Chess vs. ‘Cadillac': The Chicago story
The movie "Cadillac Records" tells the story of the artists behind Chicago's famous Chess Records. Notably, Beyonce plays Etta James, Jeffrey Wright brings Muddy Waters to life and Mos Def duckwalks as Chuck Berry.
So why wasn't the movie called "Chess Records"?
"The project wasn't about the Chess brothers, per se," said writer/director Darnell Martin ("I Like It Like That"). "I wasn't really interested in telling the story of the blues, for the first time, coming from the white perspective."
She added, "I wanted to start with the guys who actually made it. I wanted it to be a story about what African-Americans did for popular music."
The Chess brothers will still get their story told, however.
Marshall Chess, the son of Leonard Chess, has executive-produced an indie feature about his father and uncle called "Who Do You Love," which takes its name from the Bo Diddley song. It debuted at the Toronto Film Festival this year but is still awaiting release.
Chess said he has a "love/hate" relationship with both films.
"When it's about your family, you want the history to be real," Chess said.
As a younger man, Chess worked at the label for eight years with his father and uncle.

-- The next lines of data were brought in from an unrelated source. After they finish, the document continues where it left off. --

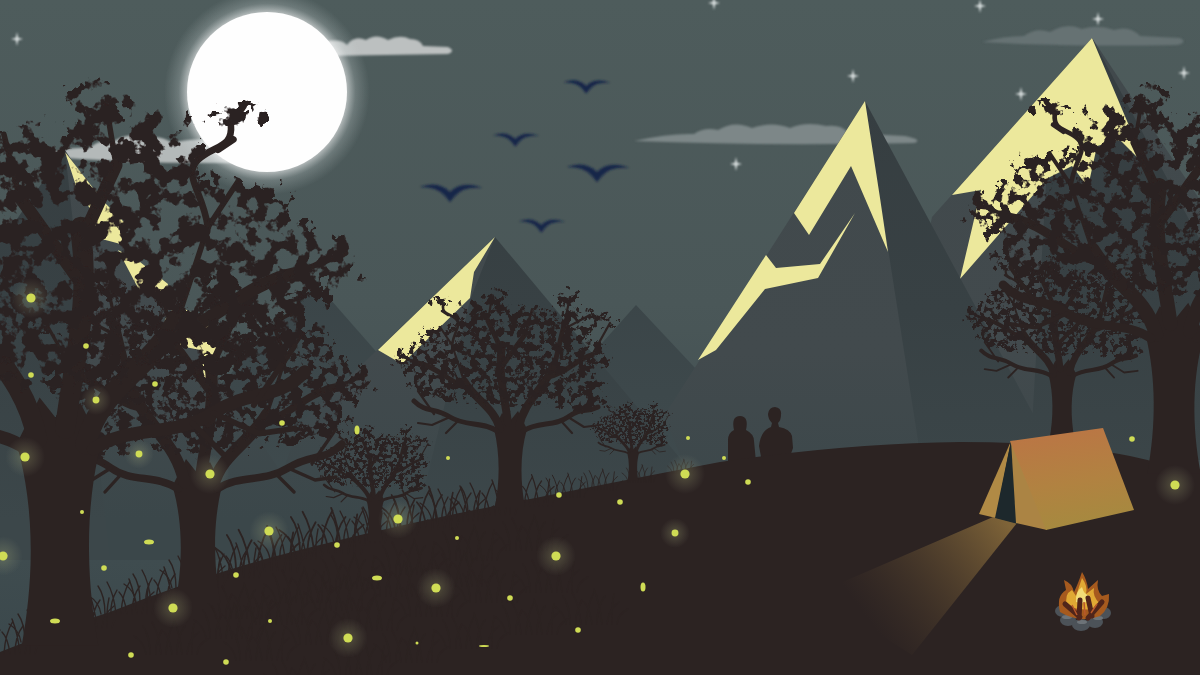
<!DOCTYPE html>
<html lang="en">
<head>
<meta charset="utf-8">
<title>Moonlit camp</title>
<style>
:root{--sky-top:#4e5c5c;--sky-low:#3a474b;--earth:#2c2322;--grass:#251d1c;--face:#41494c;--shade:#363e41;--far:#3f4a4c;--snow:#ece89c;--moon:#fefefe;--bird:#17264a;--glow:#cfdc55;--star:#d9dfdf}
html,body{margin:0;height:100%;overflow:hidden;background:var(--sky-low)}
.scene{display:block;width:1200px;height:675px}
.face{fill:url(#face)}.shade{fill:url(#shade)}.far{fill:url(#far)}.snow{fill:var(--snow)}
.earth{fill:var(--earth)}
.bough{fill:none;stroke:var(--earth);stroke-linecap:round;stroke-linejoin:round}
.blade{fill:none;stroke:var(--earth);stroke-width:1.4;stroke-linecap:round}
.field{opacity:.8}.field .blade,.field{stroke:var(--grass)}
.flies{fill:var(--glow)}
.stars{fill:var(--star)}
.birds{fill:var(--bird)}
</style>
</head>
<body>
<svg class="scene" viewBox="0 0 1200 675" role="img" aria-label="Night camp under a full moon with mountains, trees, fireflies, a tent and two people on a hill">
<defs>
<linearGradient id="sky" x2="0" y2="1"><stop offset="0" stop-color="var(--sky-top)"/><stop offset=".45" stop-color="#4a5758"/><stop offset="1" stop-color="var(--sky-low)"/></linearGradient>
<linearGradient id="face" gradientUnits="userSpaceOnUse" x1="0" y1="100" x2="0" y2="520"><stop offset="0" stop-color="var(--face)"/><stop offset=".6" stop-color="#424a4d"/><stop offset="1" stop-color="#3b474a"/></linearGradient>
<linearGradient id="shade" gradientUnits="userSpaceOnUse" x1="0" y1="100" x2="0" y2="520"><stop offset="0" stop-color="var(--shade)"/><stop offset=".5" stop-color="#384144"/><stop offset="1" stop-color="#3c474a"/></linearGradient>
<linearGradient id="far" gradientUnits="userSpaceOnUse" x1="0" y1="285" x2="0" y2="500"><stop offset="0" stop-color="#3b4548"/><stop offset="1" stop-color="#3f4b4e"/></linearGradient>
<linearGradient id="canvas" x1=".3" x2=".5" y2="1"><stop offset="0" stop-color="#bb7545"/><stop offset=".55" stop-color="#b18241"/><stop offset="1" stop-color="#a58a3f"/></linearGradient>
<linearGradient id="beam" gradientUnits="userSpaceOnUse" x1="1005" y1="520" x2="870" y2="622"><stop offset="0" stop-color="#8d6f3c" stop-opacity=".85"/><stop offset="1" stop-color="#5a4630" stop-opacity="0"/></linearGradient>
<radialGradient id="halo"><stop offset=".76" stop-color="#fff" stop-opacity=".65"/><stop offset=".86" stop-color="#dfe8e8" stop-opacity=".22"/><stop offset="1" stop-color="#cfdada" stop-opacity="0"/></radialGradient>
<radialGradient id="aura"><stop offset="0" stop-color="#b5bd78" stop-opacity=".3"/><stop offset="1" stop-color="#a5a890" stop-opacity="0"/></radialGradient>
<filter id="soft"><feGaussianBlur stdDeviation=".8"/></filter>
<filter id="leafy" filterUnits="userSpaceOnUse" x="-135" y="-235" width="270" height="190">
<feTurbulence type="fractalNoise" baseFrequency=".13" numOctaves="4" seed="8" result="noise"/>
<feDisplacementMap in="SourceGraphic" in2="noise" scale="24" xChannelSelector="R" yChannelSelector="G" result="ragged"/>
<feColorMatrix in="noise" values="0 0 0 0 0 0 0 0 0 0 0 0 0 0 0 0 0 16 0 -7.3" result="gaps"/>
<feComposite in="ragged" in2="gaps" operator="in"/>
</filter>

<g id="tree">
<path class="earth" d="M-15 2C-10-25-10-52-16-76L-8-92L0-84L8-94L17-76C10-52 10-25 15 2Z"/>
<g class="bough">
<path stroke-width="8" d="M-10-76C-16-98-34-104-46-124M-2-82C-6-112-12-130-8-160M9-78C14-104 34-116 44-140"/>
<path stroke-width="5" d="M-13-74C-28-84-44-78-60-88S-84-92-96-104M13-74C28-84 44-78 58-88S76-92 88-98M-40-116C-60-122-72-138-92-142M38-128C58-132 66-146 82-150M-8-154L-22-184M-7-140L16-172M44-138L54-180"/>
<path stroke-width="2.2" d="M-60-88L-78-80L-92-82M-52-84L-64-72M-76-91L-92-114M-46-124L-58-160L-70-178M58-88L74-78L90-80M52-83L62-72M72-92L82-110M-92-142L-112-150M-22-184L-18-208M16-172L22-196M54-180L60-208M82-150L100-182M54-176L80-190"/>
<path stroke-width="2.6" d="M-58-160C-56-174-48-180-54-186S-68-190-67-200L-72-207M-62-190L-68-194"/>
</g>
<g class="earth" filter="url(#leafy)">
<ellipse cx="-88" cy="-146" rx="27" ry="14"/><ellipse cx="-58" cy="-160" rx="34" ry="20"/><ellipse cx="-22" cy="-182" rx="30" ry="24"/><ellipse cx="-14" cy="-208" rx="9" ry="10"/><ellipse cx="14" cy="-178" rx="28" ry="21"/><ellipse cx="58" cy="-180" rx="24" ry="18"/><ellipse cx="58" cy="-205" rx="11" ry="12"/><ellipse cx="88" cy="-184" rx="18" ry="8"/><ellipse cx="62" cy="-150" rx="37" ry="17"/><ellipse cx="-4" cy="-148" rx="58" ry="28"/><ellipse cx="-64" cy="-124" rx="36" ry="20"/><ellipse cx="58" cy="-122" rx="34" ry="22"/><ellipse cx="0" cy="-118" rx="50" ry="20"/><ellipse cx="76" cy="-103" rx="17" ry="9"/><ellipse cx="-70" cy="-204" rx="10" ry="5"/><ellipse cx="-100" cy="-151" rx="14" ry="8"/><ellipse cx="-47" cy="-190" rx="8" ry="8"/>
</g>
</g>
<g id="tuft" class="blade"><path d="M-24 8Q-26-4-36-10M-20 8Q-20-10-27-20M-14 8Q-15-4-8-16M-9 8Q-11-12-18-24M-4 8Q-3-12 5-25M2 8Q0-8-6-14M7 8Q7-10 15-20M12 8Q10-12 4-27M17 8Q18-6 29-14M22 8Q21-8 24-22M27 8Q28-2 38-7"/></g>
<path id="star" d="M0-7L1.2-1.2L6 0L1.2 1.2L0 7L-1.2 1.2L-6 0L-1.2-1.2Z"/>
<path id="bird" d="M-31-5Q-13-12-1 0Q11-12 31-4Q12-6 4 4L-1 10L-6 4Q-13-5-31-5Z"/>
<path id="cloud" d="M0 20Q18 13 34 12Q42 4 54 9Q62-2 78 5Q90-3 106 4Q118 2 124 10L164 13Q172 16 164 20Q80 26 0 20Z"/>
<g id="fly"><circle r="20" fill="url(#aura)"/><circle r="4.6"/></g>
<circle id="spark" r="2.8"/>
</defs>

<rect id="night-sky" width="1200" height="675" fill="url(#sky)"/>

<g id="stars" class="stars" filter="url(#soft)">
<use href="#star" x="17" y="39"/><use href="#star" x="714" y="3"/><use href="#star" x="853" y="76"/><use href="#star" x="736" y="164"/><use href="#star" x="980" y="6"/><use href="#star" x="1098" y="19"/><use href="#star" x="1021" y="94"/><use href="#star" x="1184" y="73"/>
</g>

<g id="clouds" filter="url(#soft)">
<path fill="#bcc0c0" d="M325 56V42Q340 38 347 45Q354 35 366 40Q376 33 388 40Q400 34 410 39Q420 39 423 46L448 47Q456 51 448 54Z"/>
<path fill="#b4b9b9" d="M40 156Q70 146 90 148Q100 138 112 143Q126 131 146 138Q162 135 172 143Q190 138 210 140L234 163Q130 164 40 156Z"/>
<path fill="#7d8788" d="M634 141Q670 133 694 134Q704 127 718 130Q734 120 752 128Q772 121 790 128Q806 121 826 126Q842 124 848 133L905 136Q924 140 914 143Q760 146 634 141Z"/>
<path fill="#667273" d="M982 42Q1004 36 1024 36Q1036 27 1050 32Q1066 22 1082 29Q1098 24 1114 30Q1130 25 1140 36L1180 38Q1188 42 1178 45Q1060 47 982 42Z"/>
</g>

<g id="full-moon"><circle cx="267" cy="92" r="103" fill="url(#halo)"/><circle cx="267" cy="92" r="80" fill="var(--moon)"/></g>

<g id="birds" class="birds" filter="url(#soft)">
<use href="#bird" transform="translate(587 86) scale(.75)"/><use href="#bird" transform="translate(516 139) scale(.74)"/><use href="#bird" transform="translate(598 172)"/><use href="#bird" transform="translate(451 192)"/><use href="#bird" transform="translate(542 225) scale(.74)"/>
</g>

<g id="mountains">
<path class="far" d="M316 283L140 470H480Z"/>
<path class="far" d="M636 305L480 480H800Z"/>
<path class="face" d="M65 150L-60 330V560H340Z"/>
<path class="shade" d="M65 150L-60 330V560H110Z"/>
<path class="snow" d="M65 152L104 202L124 222L128 246L98 238L92 212L76 186ZM118 250L140 262L168 284L164 301L138 288ZM176 305L212 322L218 352L210 368L217 398L208 402L200 350L156 341L166 318Z"/>
<path class="face" d="M495 237L300 424L250 560H600Z"/>
<path class="shade" d="M495 237L470 300L418 515L700 482Z"/>
<path class="snow" d="M495 237L378 350L402 364L470 298L474 272Z"/>
<path class="face" d="M1092 38L932 217L880 460H1200V200Z"/>
<path class="shade" d="M1092 38L1046 184L1030 460H1200V240Z"/>
<path class="snow" d="M1092 38L952 195L981 190L960 279L1048 178L1072 166L1088 187L1097 146L1120 140L1146 166Z"/>
<path class="face" d="M865 101L664 416L690 480H1000Z"/>
<path class="shade" d="M865 101L921 460H1058Z"/>
<path class="snow" d="M865 101L794 213L809 235L851 166L888 252L880 198ZM855 213L820 264L776 268L766 255L698 360L716 350L765 289L818 278Z"/>
</g>

<g id="couple" class="earth">
<path d="M728 462V440Q728 433 734 430Q731 416 740 416Q749 416 746 430Q754 434 754 441L756 462Z"/>
<path d="M762 462L759 446Q761 430 771 427L772 423Q768 419 768 414Q769 407 775 407Q782 408 781 415Q781 420 778 423L779 427Q790 429 792 436L793 448L788 462Z"/>
</g>

<g id="hill">
<path class="earth" d="M0 652Q60 628 110 612Q210 572 300 550Q400 524 510 503Q620 481 720 462Q850 443 960 442Q1060 442 1130 456L1200 472V675H0Z"/>
<g id="ridge-grass">
<use href="#tuft" x="8" y="646"/><use href="#tuft" x="45" y="634"/><use href="#tuft" x="85" y="620"/><use href="#tuft" x="125" y="606"/><use href="#tuft" x="160" y="594"/><use href="#tuft" x="196" y="580"/><use href="#tuft" x="232" y="570"/><use href="#tuft" transform="translate(262 561) scale(1.3)"/><use href="#tuft" x="294" y="551"/><use href="#tuft" transform="translate(326 543) scale(1.3)"/><use href="#tuft" x="358" y="535"/><use href="#tuft" x="390" y="527"/><use href="#tuft" transform="translate(424 519) scale(1.2)"/><use href="#tuft" x="456" y="513"/><use href="#tuft" x="488" y="507"/><use href="#tuft" transform="translate(528 499) scale(.9)"/><use href="#tuft" transform="translate(565 492) scale(.7)"/><use href="#tuft" transform="translate(600 485) scale(.6)"/><use href="#tuft" transform="translate(640 478) scale(.5)"/><use href="#tuft" transform="translate(682 470) scale(.4)"/>
</g>
<g id="meadow" class="field">
<g id="meadow-row"><use href="#tuft" x="240" y="610"/><use href="#tuft" x="300" y="594"/><use href="#tuft" x="350" y="580"/><use href="#tuft" x="410" y="566"/><use href="#tuft" x="470" y="552"/><use href="#tuft" x="530" y="542"/></g>
<use href="#meadow-row" x="-70" y="36"/><use href="#meadow-row" x="20" y="42"/><use href="#meadow-row" x="60" y="74"/>
</g>
</g>

<g id="trees">
<use href="#tree" transform="translate(1062 438) scale(.84)"/>
<use href="#tree" transform="translate(1174 470) scale(1.78)"/>
<use href="#tree" transform="translate(633 480) scale(.36)"/>
<use href="#tree" transform="translate(510 505)"/>
<use href="#tree" transform="translate(375 540) scale(.53)"/>
<use href="#tree" transform="translate(198 600) scale(-1.5 1.5)"/>
<use href="#tree" transform="translate(60 640) scale(-2.55 2.58)"/>
</g>

<g id="tent">
<path fill="url(#beam)" d="M993 517L1017 523L912 655L815 594Z"/>
<path fill="#b08a45" d="M1011 441L979 514L996 518Z"/>
<path fill="#1d282c" d="M1011 441L995 518L1018 524Z"/>
<path fill="#ab8444" d="M1011 441L1016 523L1047 530Z"/>
<path fill="url(#canvas)" d="M1010 441L1103 428L1134 510L1046 530Z"/>
</g>

<g id="campfire">
<g fill="#4c5258"><ellipse cx="1063" cy="611" rx="8" ry="6"/><ellipse cx="1068" cy="620" rx="8" ry="6"/><ellipse cx="1081" cy="625" rx="9" ry="6"/><ellipse cx="1095" cy="622" rx="8" ry="6"/><ellipse cx="1104" cy="613" rx="7" ry="6"/></g>
<g fill="#6d7378"><ellipse cx="1067" cy="617" rx="5" ry="2"/><ellipse cx="1082" cy="622" rx="5" ry="2"/><ellipse cx="1098" cy="618" rx="5" ry="2"/></g>
<path fill="#a65a1e" d="M1060 612Q1056 596 1066 590L1064 580Q1072 583 1074 592Q1078 584 1082 572Q1087 580 1088 589L1098 580Q1096 590 1102 596L1109 594Q1110 608 1100 616Q1080 624 1060 612Z"/>
<path fill="#e0a934" d="M1067 606Q1064 594 1072 590L1076 596L1082 578Q1088 586 1086 594L1094 588Q1092 596 1100 604Q1092 614 1067 606Z"/>
<path fill="#f3dd78" d="M1076 602Q1075 592 1082 587Q1084 595 1090 596Q1088 606 1076 602Z"/>
<path fill="none" stroke="#50251a" stroke-width="5" stroke-linecap="round" d="M1065 604L1080 617M1080 600L1079 618M1088 598L1092 616M1102 602L1088 618"/>
<path fill="none" stroke="#b9582a" stroke-width="1.5" d="M1072 605L1077 615M1084 602L1085 615M1097 604L1091 613"/>
</g>

<g id="fireflies" class="flies">
<use href="#fly" x="31" y="298"/><use href="#fly" x="25" y="457"/><use href="#fly" x="210" y="474"/><use href="#fly" x="3" y="556"/><use href="#fly" x="269" y="531"/><use href="#fly" x="398" y="519"/><use href="#fly" x="173" y="608"/><use href="#fly" x="348" y="638"/><use href="#fly" x="436" y="588"/><use href="#fly" x="556" y="556"/><use href="#fly" x="685" y="474"/><use href="#fly" x="1175" y="485"/>
<use href="#fly" transform="translate(96 400) scale(.75)"/><use href="#fly" transform="translate(139 454) scale(.75)"/><use href="#fly" transform="translate(675 533) scale(.75)"/>
<use href="#spark" x="86" y="346"/><use href="#spark" x="31" y="375"/><use href="#spark" x="155" y="384"/><use href="#spark" x="282" y="423"/><use href="#spark" x="104" y="568"/><use href="#spark" x="236" y="575"/><use href="#spark" x="337" y="545"/><use href="#spark" x="131" y="655"/><use href="#spark" x="226" y="662"/><use href="#spark" x="510" y="598"/><use href="#spark" x="578" y="630"/><use href="#spark" x="559" y="495"/><use href="#spark" x="620" y="502"/><use href="#spark" x="748" y="482"/><use href="#spark" x="1132" y="439"/>
<circle cx="82" cy="512" r="2"/><circle cx="270" cy="621" r="2"/><circle cx="448" cy="458" r="2"/><circle cx="457" cy="538" r="2"/><circle cx="417" cy="643" r="1.5"/><circle cx="688" cy="438" r="2"/><circle cx="724" cy="458" r="2"/>
<ellipse cx="357" cy="430" rx="2.5" ry="4.5"/><ellipse cx="643" cy="587" rx="2.5" ry="4.5"/><ellipse cx="149" cy="542" rx="5" ry="2.5"/><ellipse cx="55" cy="621" rx="5" ry="2.5"/><ellipse cx="377" cy="578" rx="5" ry="2.5"/><ellipse cx="484" cy="646" rx="5" ry="1"/>
</g>
</svg>
</body>
</html>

Although his father is played in "Cadillac Records" by Adrien Brody, the movie leaves his uncle Phil out of the story.
"It's insane," Chess said. "It's like doing a film about aviation, with the Wright brothers, but only having one brother. (Phil) was there every day. It was a fully symbiotic, synergistic relationship."
He also takes issue with the onscreen love affair between Leonard and Etta James.
"Now, my father was no angel, but (he) was never caught in an affair," Chess said. "It never happened." He even asked James, a longtime friend, and she told him, "He kissed me on the cheek once."
He has other objections, notably the film's title and the way his father dies.
"That bothers me on a personal level, but that's from the family. Nobody outside the family" cares, Chess said.
Martin said she didn't know about Chess' competing biopic until late into the production of her own film
"('Cadillac Records') wasn't his dad's story. It was the story about these other guys who made the music, so I didn't really feel in competition with it," she said.
Controversy aside, the film has brought more visitors to the historic Chess Records office and studio, at 2120 S. Michigan Ave.
But one person who hasn't made it: "Cadillac Records" writer/director Martin.
"I read about 26 books and talked to some of the old-timers," she said. A trip to Chicago didn't work out, but it wasn't for lack of trying - just time, she said.
"It was primarily because I had so much to do," said Martin. "Strangely enough, I reached out to a lot of people, but people didn't reach back. Nobody wants to talk to you after you've done a spec script."
Martin's movie has generated not only talk, but record sales and a renewed interested in the Chess Records building.
"More people are coming down to the building after the movie," said Alex Dixon, vice president at Willie Dixon Blues Heaven Foundation, which is named for his bluesman grandfather and operates tours at the studio. "We're getting more traffic on our MySpace page."
The movie has helped a new generation discover blues music, Martin said. Etta James' "The Definitive Collection" is back on the Billboard charts, as is the soundtrack for "Cadillac Records," which features Beyonce's cover of James' "At Last" and Wright growling through Muddy Waters' "I Can't Be Satisfied."
Martin consulted with Chess on the label's most famous songs, which he controls.
"(It) is great - that's what I wanted," said Martin of the renewed interest. "I always told people, 'I swear to you, if we do it right, people are going to start buying the music again.' "
Even with his mixed emotions over the film, Chess said, "I love the fact that it's exposing this music. More people know more about it now than ever before."
He adds: "But it's still amazing there are two films about my family."